    (Press release, "DFC Global Corp. Announces Launch of $650 Million Senior Note Private Offering." The Wall Street Journal, November 15, 2013)

Usage Notes

  • "These two--both formal words--are sometimes confused. . . .

    "Occasionally--as a malaproprism--obtain is used for attain. E.g.: 'The same exception . . . applies if U.S. residency or citizenship is renounced before obtaining [read attaining] age 18.'"
    (Bryan A. Garner, Garner's Modern American Usage, 3rd ed. Oxford University Press, 2009)
  • "Attain involves the idea of considerable effort, while obtain does not necessarily imply effort at all."
    (The Century Dictionary)

Practice Exercise

(a) "She selected a pair of patterned silk stockings, which she did not need--at least not for their usual purpose. Still hoping to _____ whatever information she could from the peddler, she sought to buy his goodwill along with the stockings."
(Carrie Bebris, The Intrigue at Highbury, 2010)

(b) "The amount of money you think it might take to _____ your goals can be much more than your goal actually requires."
(Jack Cummings, Real Estate Finance and Investment Manual, 2010)

Answer to Practice Exercise

(a) "She selected a pair of patterned silk stockings, which she did not need--at least not for their usual purpose. Still hoping to obtain whatever information she could from the peddler, she sought to buy his goodwill along with the stockings."
(Carrie Bebris, The Intrigue at Highbury, 2010)
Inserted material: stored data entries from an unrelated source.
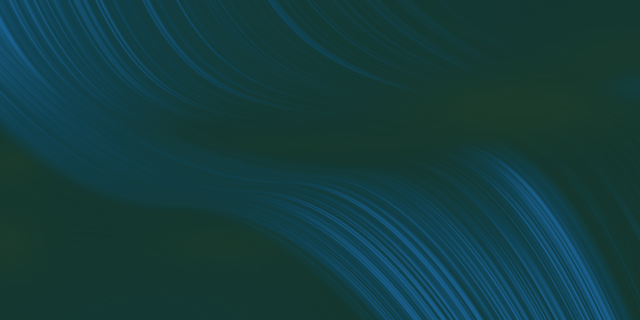
Write a Shadertoy shader that draws this background.

```glsl
const vec3 GREEN = vec3(0.078, 0.214, 0.182);
const vec3 OLIVE = vec3(0.106, 0.234, 0.172);
const vec3 TEAL = vec3(0.060, 0.260, 0.320);
const vec3 BLUE = vec3(0.095, 0.360, 0.530);

const vec2 BEND_START = vec2(0.521, 0.659);   // inflection of the inner flow line
const vec2 BEND_SHIFT = vec2(0.9375, -0.229); // its move to the outer flow line
const float BEND_CURVE = 0.9024;
const float BEND_TIGHTEN = 0.92;
const float LOBE_STREAKS = 150.0;
const float SWEEP_STREAKS = 130.0;
const float LOBE_CONTRAST = 1.15;
const float SWEEP_CONTRAST = 0.38;
const float LEFT_BLUE = 0.75;
const float LOBE_BLUE = 0.72;

float hash(vec2 p) {
    vec3 q = fract(p.xyx * vec3(0.1031, 0.1030, 0.0973));
    q += dot(q, q.yzx + 33.33);
    return fract((q.x + q.y) * q.z);
}

float noise(vec2 p) {
    vec2 cell = floor(p), f = fract(p);
    f = f * f * (3.0 - 2.0 * f);
    return mix(mix(hash(cell), hash(cell + vec2(1, 0)), f.x),
               mix(hash(cell + vec2(0, 1)), hash(cell + vec2(1, 1)), f.x), f.y);
}

// Fine strands across a flow coordinate, slowly varying along it
float strands(float across, float along) {
    float width = fwidth(across);
    float fine = noise(vec2(across + 190.0, along * 1.5 + 9.0));
    float medium = noise(vec2(across * 0.47 + 110.0, along + 17.0));
    float broad = noise(vec2(across * 0.13 + 150.0, along + 31.0));
    // Strands too thin to resolve settle to their mean
    fine = mix(fine, 0.5, smoothstep(0.9, 1.8, width));
    medium = mix(medium, 0.5, smoothstep(0.9, 1.8, width * 0.47));
    return 0.60 * fine + 0.28 * medium + 0.12 * broad;
}

// Depth of flow line t at x: an S-bend around a moving inflection
float flowDepth(float t, float x) {
    vec2 bend = BEND_START + BEND_SHIFT * t;
    float d = x - bend.x;
    return bend.y + BEND_CURVE * exp(BEND_TIGHTEN * t * sign(d)) * d * abs(d);
}

// Depth falls as t grows, so bisection finds the line through p
float flowLine(vec2 p) {
    float low = -1.0, high = 2.0;
    for (int i = 0; i < 20; i++) {
        float mid = 0.5 * (low + high);
        if (flowDepth(mid, p.x) > p.y) low = mid;
        else high = mid;
    }
    return 0.5 * (low + high);
}

float glow(vec2 p, vec2 center, vec2 radius) {
    vec2 q = (p - center) / radius;
    return exp(-dot(q, q));
}

vec3 ramp(vec3 ground, float amount) {
    vec3 c = mix(ground, TEAL, clamp(amount * 2.0, 0.0, 1.0));
    return mix(c, BLUE, clamp(amount * 2.0 - 1.0, 0.0, 1.15));
}

void mainImage(out vec4 fragColor, in vec2 fragCoord) {
    // x runs right, y runs down from the top edge
    vec2 p = fragCoord / iResolution.y;
    p.x *= 2.0 * iResolution.y / iResolution.x;
    p.y = 1.0 - p.y;

    // Upper sweep: strands falling toward a rising crease
    float right = smoothstep(0.99, 1.77, p.x);
    float reach = p.y / mix(0.484, 0.24, right);
    float easing = smoothstep(0.3, 1.5, p.x);
    float fall = 1.0 - p.y / mix(0.50, 0.44, easing);
    float origin = p.x + mix(0.24, 0.46, easing) * log(max(fall, 0.02));
    float sweepStrand = strands(origin * SWEEP_STREAKS, p.y);
    float leftBlue = LEFT_BLUE * exp(-p.x / 0.54);
    float creaseFade = 1.0 - smoothstep(0.45, 1.0, reach);
    float sweep = leftBlue * mix(1.0, creaseFade, smoothstep(0.2, 0.7, p.x));
    float sweepReach = creaseFade * (1.0 - smoothstep(0.8, 1.7, origin));
    sweep *= 1.0 + SWEEP_CONTRAST * (sweepStrand - 0.5) * 2.0;
    sweep += 0.36 * sweepReach * smoothstep(0.46, 0.9, sweepStrand);

    // Lower lobe: blue gathers as the flow turns downward
    float t = flowLine(p);
    float along = p.x - BEND_START.x - BEND_SHIFT.x * t;
    float lobeStrand = strands(t * LOBE_STREAKS, along);
    float turn = smoothstep(0.0, mix(0.52, 0.30, smoothstep(0.75, 0.95, t)), along);
    float lobe = mix(0.32 * (1.0 - smoothstep(0.35, 0.75, t)), LOBE_BLUE, turn);
    float seam = (t - 0.70) / 0.09;
    lobe *= 1.0 - 0.4 * exp(-seam * seam) * (1.0 - smoothstep(0.25, 0.6, along));
    lobe = mix(leftBlue, lobe, smoothstep(0.4, 0.8, p.x));
    lobe *= mix(0.65, 1.0, smoothstep(0.0, 0.32, t));
    float contrast = LOBE_CONTRAST * mix(0.3, 1.0, smoothstep(0.4, 1.0, p.x));
    lobe *= max(1.0 + contrast * (lobeStrand - 0.5) * 2.0, 0.1);
    lobe *= smoothstep(-0.03, 0.08, t) * (1.0 - smoothstep(0.92, 1.05, t));
    float outer = smoothstep(0.98, 1.06, t) * smoothstep(0.42, 0.8, p.y);
    lobe += 0.32 * outer * smoothstep(0.35, 0.8, lobeStrand);

    // Join the two folds along a soft divide
    float divide = 0.1 + 0.38 * (1.0 - exp(-p.x / 0.234));
    divide -= 0.07 * smoothstep(1.2, 1.4, p.x);
    float blue = mix(sweep, lobe, smoothstep(-0.05, 0.05, p.y - divide));
    blue += 0.22 * glow(p, vec2(2.0, 0.275), vec2(0.09, 0.045));
    blue += 0.06 * glow(p, vec2(0.5, 1.0), vec2(0.5, 0.15));

    // Olive light on the quiet ground
    float olive = glow(p, vec2(1.62, 0.34), vec2(0.33, 0.10));
    olive += 0.6 * glow(p, vec2(1.95, 0.17), vec2(0.2, 0.08));
    olive += 0.8 * glow(p, vec2(0.03, 0.76), vec2(0.10, 0.10));
    olive += 0.7 * glow(p, vec2(0.04, 0.51), vec2(0.09, 0.07));
    olive += 0.6 * glow(p, vec2(0.70, 0.77), vec2(0.20, 0.06));
    olive += 0.4 * glow(p, vec2(1.0, 0.45), vec2(0.28, 0.03));
    vec3 ground = mix(GREEN, OLIVE, min(olive, 1.0));
    ground *= 0.97 + 0.06 * lobeStrand;

    fragColor = vec4(ramp(ground, max(blue, 0.0)), 1.0);
}
```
(b) "The amount of money you think it might take to attain your goals can be much more than your goal actually requires."
(Jack Cummings, Real Estate Finance and Investment Manual, 2010)